We will soon wrap up FY13. What insights can you share about the state of the City at this time?
The state of the City is good. We are financially strong. We feel like we’ve had a strong recovery from the dips we experienced in 2008 and 2009. In particular, our commercial base is doing exceedingly well. We want to do everything possible to keep the Hoover climate very receptive and friendly to commercial growth.
How is the City doing in making its promise to boost utilization of the Hoover Met?
Utilization is always a problem at any stadium. What do you do when your baseball team is out of town, and what do you do when your season is over? We’re focused on driving as much utilization as we can.
The Freedom Fest we held this past summer was a tremendous success with the crowd at capacity. This is an event we plan to continue. We’ve also hosted the 7-on-7 football event, which was a success. Attendance for that event filled up a lot of hotels in the area. And of course this fall, the Bucs are playing their home games there.
We’re also finding success booking corporate events at the venue. Protective Life is among those who have already booked the space.
One area for potential growth is to pick up groups that want display space. We’d love to attract trade shows, especially now that the Pelham Civic Center will have limited display area given the extension of their ice-related activities. I wouldn’t be surprised if there wasn’t an expansion for meeting and event space at the Met in the future. There have been drawings done and talk of making it more into a mini-convention center. There is a lot of roof space out there, and it wouldn’t take much for there to be quite a bit more.
There are a lot of people who want specialty presentation shows, but they want to invite more like a crowd of 500 people out to the Met for lunch and demonstrate their products.
What are you most looking forward to within the City of Hoover this autumn?
There are so many wonderful developments and events happening right now in our city. From a roadwork standpoint, I know other residents will share my joy to see the extension open at Chapel Lane.
That should happen in early September, which will be of great benefit in reducing traffic on 31 and gaining easier access to the Patton Creek/Galleria corner of Highway 150.
I’m also looking forward to welcoming Governor Bentley as the keynote speaker at this month’s Chamber of Commerce luncheon, and I hope many of our residents will make plans to attend.

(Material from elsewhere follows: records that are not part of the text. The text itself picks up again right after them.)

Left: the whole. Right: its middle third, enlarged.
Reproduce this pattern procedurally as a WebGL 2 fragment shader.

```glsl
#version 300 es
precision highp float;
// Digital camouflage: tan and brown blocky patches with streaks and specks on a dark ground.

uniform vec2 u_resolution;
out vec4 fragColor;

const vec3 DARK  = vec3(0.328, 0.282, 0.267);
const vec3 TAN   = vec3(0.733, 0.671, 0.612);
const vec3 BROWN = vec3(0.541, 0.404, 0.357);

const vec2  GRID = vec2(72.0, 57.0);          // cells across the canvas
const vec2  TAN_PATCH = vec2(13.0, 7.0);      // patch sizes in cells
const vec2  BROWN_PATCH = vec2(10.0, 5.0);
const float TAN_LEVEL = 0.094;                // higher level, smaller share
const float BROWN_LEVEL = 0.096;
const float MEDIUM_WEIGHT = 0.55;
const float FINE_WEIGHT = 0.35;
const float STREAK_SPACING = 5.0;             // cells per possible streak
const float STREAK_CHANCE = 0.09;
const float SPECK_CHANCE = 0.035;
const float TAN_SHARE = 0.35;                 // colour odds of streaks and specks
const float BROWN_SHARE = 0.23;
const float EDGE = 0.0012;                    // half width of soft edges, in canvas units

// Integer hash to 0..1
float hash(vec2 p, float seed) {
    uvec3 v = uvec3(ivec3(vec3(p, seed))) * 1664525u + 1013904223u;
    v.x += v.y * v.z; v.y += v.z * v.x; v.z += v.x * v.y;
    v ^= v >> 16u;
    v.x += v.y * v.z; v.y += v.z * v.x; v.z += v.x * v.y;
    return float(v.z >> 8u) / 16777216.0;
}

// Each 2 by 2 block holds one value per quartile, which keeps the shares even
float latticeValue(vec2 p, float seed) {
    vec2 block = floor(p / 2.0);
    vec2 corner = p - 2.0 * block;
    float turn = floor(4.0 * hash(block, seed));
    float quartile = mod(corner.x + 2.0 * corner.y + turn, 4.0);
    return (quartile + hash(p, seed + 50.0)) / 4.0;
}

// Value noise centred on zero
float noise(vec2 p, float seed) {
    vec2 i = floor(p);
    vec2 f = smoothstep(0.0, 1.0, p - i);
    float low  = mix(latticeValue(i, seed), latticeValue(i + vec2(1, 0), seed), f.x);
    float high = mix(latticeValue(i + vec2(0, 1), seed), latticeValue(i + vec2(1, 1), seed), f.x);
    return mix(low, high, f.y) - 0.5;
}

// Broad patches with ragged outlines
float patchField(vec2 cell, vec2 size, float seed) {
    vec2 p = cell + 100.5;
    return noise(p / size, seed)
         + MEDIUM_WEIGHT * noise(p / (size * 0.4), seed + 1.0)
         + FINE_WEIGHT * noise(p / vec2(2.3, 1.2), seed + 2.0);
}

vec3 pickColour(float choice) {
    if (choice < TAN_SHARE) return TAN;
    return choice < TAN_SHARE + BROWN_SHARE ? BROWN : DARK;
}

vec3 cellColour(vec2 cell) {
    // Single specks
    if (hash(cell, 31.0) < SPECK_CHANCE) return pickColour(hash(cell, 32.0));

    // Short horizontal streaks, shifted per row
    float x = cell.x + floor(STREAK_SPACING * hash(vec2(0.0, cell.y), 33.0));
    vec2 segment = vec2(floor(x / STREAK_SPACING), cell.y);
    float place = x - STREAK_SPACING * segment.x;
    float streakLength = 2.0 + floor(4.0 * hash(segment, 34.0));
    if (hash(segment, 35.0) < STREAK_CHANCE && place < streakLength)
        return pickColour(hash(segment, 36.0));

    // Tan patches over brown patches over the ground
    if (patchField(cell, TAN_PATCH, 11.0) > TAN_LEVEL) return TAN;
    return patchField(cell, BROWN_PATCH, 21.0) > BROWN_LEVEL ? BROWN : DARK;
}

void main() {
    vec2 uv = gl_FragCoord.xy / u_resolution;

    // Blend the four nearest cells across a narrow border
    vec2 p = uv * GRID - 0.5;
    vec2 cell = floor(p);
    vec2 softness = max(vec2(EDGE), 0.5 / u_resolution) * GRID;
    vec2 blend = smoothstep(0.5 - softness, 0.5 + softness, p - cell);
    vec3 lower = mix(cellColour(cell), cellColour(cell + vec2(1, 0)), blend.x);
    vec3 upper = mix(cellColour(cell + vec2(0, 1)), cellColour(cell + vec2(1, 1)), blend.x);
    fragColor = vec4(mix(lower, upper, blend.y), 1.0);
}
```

Speaking of economic development, the Lorna Road corridor is seeing improvement. While it’s a work in progress, there is some nice revitalization already taking place. The addition of Bargain Hunt is exciting. It’s a good fit for this old space that could not be used by a grocery store. And of course the recent opening of the Walmart Neighborhood Market as a lead tenant in that area is outstanding. It should lead to further commercialization.

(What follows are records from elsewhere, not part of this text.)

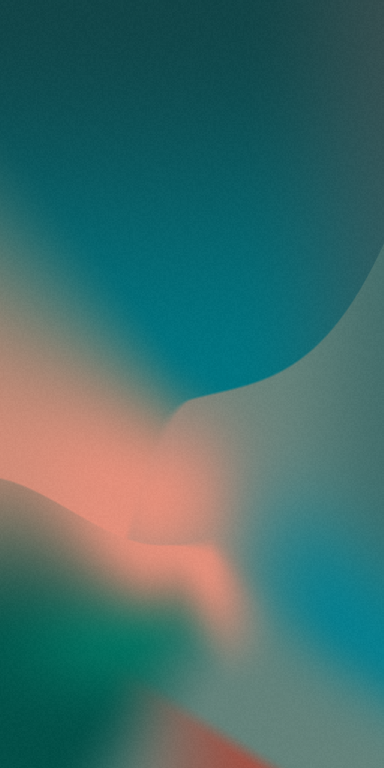
A WebGL 2 fragment shader for this background:

```glsl
#version 300 es
// Soft abstract backdrop: teal sky, coral light and folded sheets of blue and green.
precision highp float;

uniform vec2 u_resolution;
out vec4 fragColor;

const vec3 NIGHT  = vec3(0.07, 0.27, 0.28);
const vec3 TEAL   = vec3(0.00, 0.46, 0.51);
const vec3 DUSK   = vec3(0.30, 0.33, 0.33);
const vec3 OLIVE  = vec3(0.46, 0.49, 0.42);
const vec3 CORAL  = vec3(0.89, 0.56, 0.48);
const vec3 CLAY   = vec3(0.76, 0.54, 0.46);
const vec3 SLATE  = vec3(0.39, 0.51, 0.48);
const vec3 SHADE  = vec3(0.26, 0.43, 0.42);
const vec3 BLUE   = vec3(0.03, 0.50, 0.56);
const vec3 GREEN  = vec3(0.01, 0.45, 0.38);
const vec3 FOREST = vec3(0.01, 0.31, 0.28);
const vec3 RUST   = vec3(0.64, 0.31, 0.26);

float hash(vec2 p) {
    vec3 q = fract(vec3(p.xyx) * 0.1031);
    q += dot(q, q.yzx + 33.33);
    return fract((q.x + q.y) * q.z);
}

// Elliptical Gaussian falloff
float glow(vec2 p, vec2 center, vec2 radius) {
    vec2 d = (p - center) / radius;
    return exp(-dot(d, d));
}

// Quadratic blend of three colours
vec3 ramp(vec3 a, vec3 b, vec3 c, float t) {
    return mix(mix(a, b, t), mix(b, c, t), t);
}

// Height of the fold between sky and right sheet
float upperFold(float x) {
    float d = x - 0.6;
    float hook = max(-d - 0.1, 0.0);
    return 0.985 + d * (0.25 + d * (0.4 + 3.4 * d)) - 10.0 * hook * hook;
}

// Height of the fold above the green valley
float lowerFold(float x) {
    float rise = 1.0 - smoothstep(-0.05, 0.42, x);
    return 0.58 + 0.18 * rise - 0.7 * max(x - 0.55, 0.0);
}

vec3 skyColor(vec2 p) {
    vec3 color = mix(TEAL, NIGHT, smoothstep(0.95, 2.05, p.y));
    color = mix(color, DUSK, 0.65 * smoothstep(0.6, 1.1, p.x));
    // Warm light rising from the lower left
    float width = mix(0.45, 0.2, clamp(p.x / 0.45, 0.0, 1.0));
    float warmth = smoothstep(-1.0, 1.0, (1.245 - 0.75 * p.x - p.y) / width);
    vec3 light = mix(mix(CLAY, CORAL, 0.5), CORAL, smoothstep(0.0, 0.3, p.x));
    return ramp(color, OLIVE, light, warmth);
}

vec3 sheetColor(vec2 p) {
    vec3 color = mix(SLATE, SHADE, smoothstep(0.7, 1.05, p.x));
    return mix(color, CORAL, glow(p, vec2(0.40, 0.70), vec2(0.24)));
}

vec3 valleyColor(vec2 p) {
    vec3 color = mix(FOREST, GREEN, glow(p, vec2(0.34, 0.33), vec2(0.3, 0.15)));
    color = mix(color, SLATE, smoothstep(0.33, 0.66, p.x - 0.6 * (p.y - 0.33)));
    // Warm rim under the fold
    float top = mix(0.9, 0.57, smoothstep(0.0, 0.4, p.x));
    float height = p.y + 0.1 * smoothstep(0.45, 0.62, p.x);
    float warmth = smoothstep(0.3, top, height) * (1.0 - smoothstep(0.54, 0.76, p.x));
    color = mix(color, mix(CLAY, CORAL, smoothstep(0.0, 0.45, p.x)), warmth);
    // Rust wedge at the bottom
    float edge = p.y - 0.177 + 0.65 * (p.x - 0.443);
    float rust = (1.0 - smoothstep(-0.04, 0.03, edge)) * smoothstep(0.25, 0.7, p.x);
    return mix(color, RUST, rust);
}

// Diagonal blue band, wider above its axis than below
float blueBand(vec2 p) {
    float d = p.y - 0.58 + 0.66 * (p.x - 0.59);
    float width = d > 0.0 ? 0.26 : 0.16;
    return exp(-d * d / (width * width)) * smoothstep(0.52, 0.9, p.x);
}

void main() {
    // x spans 0..1 and y spans 0..2
    vec2 p = gl_FragCoord.xy / u_resolution * vec2(1.0, 2.0);

    float foldBlur = mix(0.05, 0.005, smoothstep(0.38, 0.5, p.x));
    float sky = smoothstep(-foldBlur, foldBlur, p.y - upperFold(p.x));
    vec3 sheet = mix(sheetColor(p), BLUE, blueBand(p));
    vec3 color = mix(sheet, skyColor(p), sky);

    float rimBlur = mix(0.004, 0.12, smoothstep(0.45, 0.75, p.x));
    float valley = smoothstep(-rimBlur, rimBlur, lowerFold(p.x) - p.y);
    vec3 ground = mix(valleyColor(p), BLUE, blueBand(p));
    color = mix(color, ground, valley);

    // Fine grain
    color += 0.02 * (hash(floor(p * 256.0)) - 0.5);
    fragColor = vec4(color, 1.0);
}
```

Look at the YMCA on Shades Crest. It is just booming – it’s one of the most successful in the country. What a beautiful utilization of an old grocery store. I say that because that has been one of the problems we’ve had during the last five-year period: “What do you do with a closed grocery store?” Hoover Tactical is another excellent example of where a grocery store (Bruno’s) formerly stood.
And I would be remiss not to mention our Veterans Week festivities, coming up later this fall. That committee has a lot of people who are actively involved, and the preparation that goes into these events is just exceptional. It’s front of mind for me right now as I prepare to welcome home my son, who is returning from his service as an Army Captain stationed in Korea.
What might readers by surprised to learn about you?
My roots in Hoover run deep. When I was a sophomore in college, Tommy Hoover and I were fraternity brothers at Samford. In 1967, I became eligible to sell insurance and worked in that capacity for Mr. Hoover.
At that time, the area’s population was less than 400. We voted to form the City, and the biggest problem at that time was what we would call it. Half wanted to call it Green Valley and half wanted to call it Hoover. We hired the City’s first full-time fireman, Mr. Wally Peek, who kept a fire station behind Green Valley and Employer’s Insurance. We also hired the City’s first policeman, Mr. Oscar Davis.
I am also a huge football fan, but instead of claiming Auburn or Alabama, I’m a fan of Army football. My son, a former team captain (’02) for the Hoover Bucs, went on to play nose tackle and defensive end for the Army. He is one of five. My wife and I are blessed with each of them, and the 15 grandchildren they have given us.